Electron paramagnetic resonance study of peripheral blood mononuclear cells from patients with refractory solid tumors treated with Triapine®

Jill M. Kolesar, William R. Schelman, Peter G. Geiger, Kyle D. Holen, Anne M. Traynor, Dona B. Alberti, James P. Thomas, Christopher R. Chitambar, George Wilding, William E. Antholine

Research output: Contribution to journalArticlepeer-review

27 Scopus citations

Abstract

The metal chelator Triapine®, 3-aminopyridine-2-carboxaldehyde thiosemicarbazone, is a potent inhibitor of ribonucleotide reductase. EPR spectra consistent with signals from Fe-transferrin, heme, and low-spin iron or cupric ion were observed in peripheral blood mononuclear cells (PBMCs) obtained from patients treated with Triapine®. One signal that is unequivocally identified is the signal for Fe-transferrin. It is hypothesized that Fe uptake is blocked by reactive oxygen species generated by FeT2 or CuT that damage transferrin or transferrin receptor. A potential source for the increase in the heme signal is cytochrome c released from the mitochondria. These results provide valuable insight into the in vivo mechanism of action of Triapine®.

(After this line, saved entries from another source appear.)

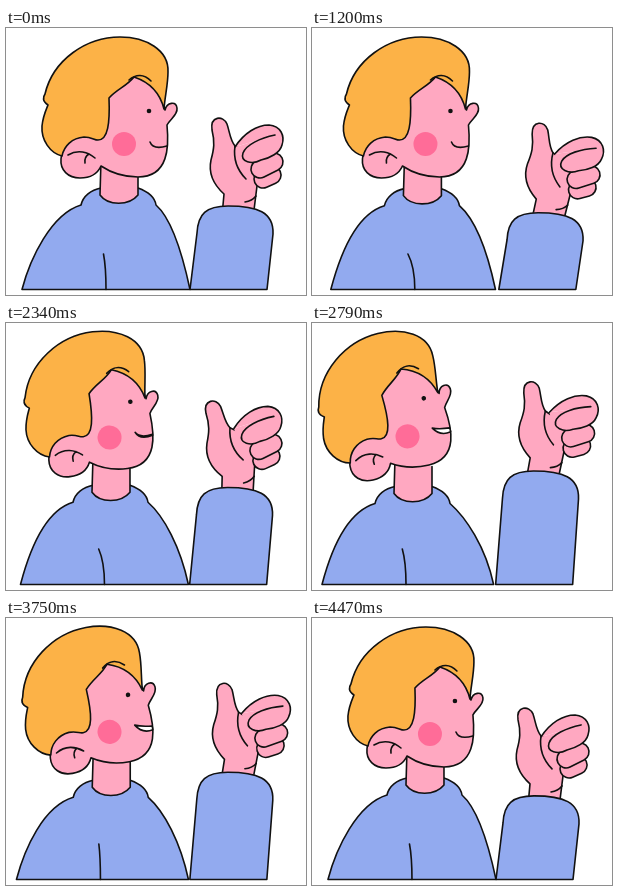
An HTML page with a canvas that plays this animation: 300 by 267 pixels, repeating every 4500 ms.

```html
<!DOCTYPE html>
<html lang="en">
<head>
<meta charset="utf-8">
<title>Thumbs up</title>
<style>
  html, body { margin: 0; width: 100%; height: 100%; overflow: hidden; background: #fff; }
  canvas { display: block; width: 100vw; height: 100vh; }
</style>
</head>
<body>
<canvas id="stage" width="300" height="267"></canvas>
<script>
const ctx = document.getElementById('stage').getContext('2d');
const LOOP = 4500, FLOOR = 261.5;
const INK = '#111', SKIN = '#ffa8c1', HAIR = '#fcb247', BLUSH = '#ff6c98', KNIT = '#92aaef';

// Smooth step from 0 at time a to 1 at time b.
function rise(t, a, b) {
  const u = Math.min(1, Math.max(0, (t - a) / (b - a)));
  return u * u * (3 - 2 * u);
}

// Four overlapping gestures drive every offset from the resting pose.
function poseAt(t) {
  const nudge = rise(t, 0, 1000) - rise(t, 1000, 1900);
  const drift = rise(t, 0, 2000) - rise(t, 3200, 4200);
  const lean = rise(t, 1900, 2780) - 0.18 * rise(t, 2780, 3600) - 0.82 * rise(t, 3600, LOOP);
  const lag = rise(t, 1700, 2250) - rise(t, 2250, 2800);
  return {
    headX: -7 * drift - 10 * lean,
    headY: 8 * lean,
    tilt: -14 * lean,
    collarX: -4 * drift - 8 * lean,
    collarY: drift + 2.5 * lean,
    hem: nudge + 3 * drift - 9 * lean,
    cuffX: 5 * nudge - 0.5 * drift,
    cuffY: 5.5 * nudge + 3 * drift - 33 * lean,
    wristX: 6 * nudge - drift,
    thumb: 8 * nudge + 5 * lean - 6.8 * lag,
    fingers: 10 * nudge + 9 * lean - 5 * lag,
    grin: rise(t, 2100, 2800) - rise(t, 3700, 4400)
  };
}

function shape(d, fill, line = true) {
  const path = new Path2D(d);
  if (fill) {
    ctx.fillStyle = fill;
    ctx.fill(path);
  }
  if (line) ctx.stroke(path);
}

function dot(x, y, r, color) {
  ctx.fillStyle = color;
  ctx.beginPath();
  ctx.arc(x, y, r, 0, Math.PI * 2);
  ctx.fill();
}

function turned(x, y, dx, dy, degrees, draw) {
  ctx.save();
  ctx.translate(x + dx, y + dy);
  ctx.rotate(degrees * Math.PI / 180);
  ctx.translate(-x, -y);
  draw();
  ctx.restore();
}

function drawBody(p) {
  const at = (x, y) => `${x + p.collarX} ${y + p.collarY}`;
  const low = x => x + p.hem;
  const side = 184 + p.collarX * 0.2;
  shape(`M${low(16)} ${FLOOR} C${low(24)} 231 ${at(45, 186)} ${at(75, 177)}
    C${at(77, 168)} ${at(85, 162)} ${at(95, 160)} L${at(132, 160)}
    C${at(143, 164)} ${at(149, 170)} ${at(150, 177)}
    C${at(166, 191)} ${side - 8} 224 ${side} ${FLOOR} Z`, KNIT);
  shape(`M${97.5 + p.collarX * 0.6} 226 Q${low(100)} 239 ${low(100)} ${FLOOR}`);
  shape(`M${at(95, 132)} L${at(94, 167)}
    C${at(102, 178)} ${at(123, 178)} ${at(132, 167)} L${at(132, 140)}`, SKIN);
}

function drawMouth(grin) {
  const upper = `M144 114 Q${147 + 4 * grin} ${122 - 5 * grin} 161 118`;
  if (grin > 0.02) {
    shape(`${upper} V${118 + 4 * grin} Q${147 + 3 * grin} ${122 + 2 * grin} 144 114 Z`, '#fff');
  } else {
    shape(upper);
  }
}

function drawHead(p) {
  shape(`M90 90 L100 40 L150 45 L156 70 L159 82
    C161 74 170 73 171 80 C172 87 164 91 161 97
    C163 118 163 149 132 149 C116 149 104 144 95 138
    C91 147 84 150 74 150 C62 150 54 142 55 131
    C56 116 66 109 78 108 Z`, SKIN);
  shape(`M42 77 C36 73 37 69 39 66 C47 32 80 9 114 9
    C140 9 163 22 162 44 C162 56 159 68 158 81
    C154 65 143 54 128 49 C121 58 111 61 103 70
    C104 95 102 112 92 112 C88 112 86 109 78 109
    C66 110 58 118 56 128 C44 125 35 112 36 98
    C37 88 40 82 42 77 Z`, HAIR);
  shape('M123 52 C130 46 138 46 145 53');
  shape('M62 127 C72 121 82 124 89 130 M83 126 Q78 129 79 135');
  dot(118, 116, 12, BLUSH);
  dot(143, 83, 2.3, INK);
  drawMouth(p.grin);
}

function drawPalm() {
  shape(`M216 188 L218 166 C208 157 202 146 205 132
    C208 121 209 114 206 102 C204 88 217 87 221 96
    C224 105 224 112 229 118 L250 130 L251 158 L247 190`, SKIN);
  shape('M239 174 Q246 173 250 168');
}

function finger(x1, y1, x2, y2, r) {
  const angle = Math.atan2(y2 - y1, x2 - x1);
  ctx.beginPath();
  ctx.arc(x1, y1, r, angle + Math.PI / 2, angle + Math.PI * 1.5);
  ctx.arc(x2, y2, r, angle - Math.PI / 2, angle + Math.PI / 2);
  ctx.closePath();
  ctx.fillStyle = SKIN;
  ctx.fill();
  ctx.stroke();
}

function drawFingers() {
  shape('M229 119 L269 107 L262 150 L240 150 Z', SKIN, false);
  finger(257, 151, 266, 147, 9);
  finger(254, 141, 268, 134, 9);
  shape(`M229 119 C238 105 251 97 263 97 C275 98 279 108 276 117
    C274 125 264 130 255 132 C246 137 234 134 237 125
    C240 117 254 110 269 107`, SKIN);
}

function drawHand(p) {
  const turn = (angle, draw) => turned(232, 179, p.wristX, p.cuffY, angle, draw);
  turn(p.thumb, drawPalm);
  turn(p.fingers, drawFingers);
  turn(p.thumb, () => shape('M229 118 C227 132 231 142 240 151'));
}

function drawSleeve(p) {
  const at = (x, y) => `${x + p.cuffX} ${y + p.cuffY}`;
  const low = x => x + p.cuffX * 0.7;
  shape(`M${low(184)} ${FLOOR} L${at(191, 205)} C${at(192, 186)} ${at(200, 178)} ${at(222, 178)}
    C${at(251, 178)} ${at(268, 184)} ${at(267, 206)} L${low(261)} ${FLOOR} Z`, KNIT);
}

function frame(time) {
  const p = poseAt(time % LOOP);
  ctx.fillStyle = '#fff';
  ctx.fillRect(0, 0, 300, 267);
  ctx.strokeStyle = INK;
  ctx.lineWidth = 1.6;
  ctx.lineCap = ctx.lineJoin = 'round';
  drawBody(p);
  turned(72, 133, p.headX, p.headY, p.tilt, () => drawHead(p));
  drawHand(p);
  drawSleeve(p);
}

const start = performance.now();
function tick() {
  frame(performance.now() - start);
  requestAnimationFrame(tick);
}
tick();
</script>
</body>
</html>
```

Original languageEnglish
Pages (from-to)693-698
Number of pages6
JournalJournal of Inorganic Biochemistry
Volume102
Issue number4
DOIs
StatePublished - Apr 2008

Bibliographical note

Funding Information:
The EPR facilities of the Department of Biophysics at the Medical College of Wisconsin are supported by Grant EB001980 (National Biomedical EPR Center) from the National Institutes of Health.

Keywords

  • 3-aminopyridine-2-carboxaldehyde thiosemicarbazone
  • Electron paramagnetic resonance (EPR)
  • Iron
  • Patients with solid tumors
  • Peripheral blood mononuclear cells (PBMCs)
  • Reactive oxygen species (ROS)
  • Ribonucleotide reductase
  • Transferrin
  • Transferrin receptor
  • Triapine

ASJC Scopus subject areas

  • Biochemistry
  • Inorganic Chemistry

Fingerprint

Dive into the research topics of 'Electron paramagnetic resonance study of peripheral blood mononuclear cells from patients with refractory solid tumors treated with Triapine®'. Together they form a unique fingerprint.

Cite this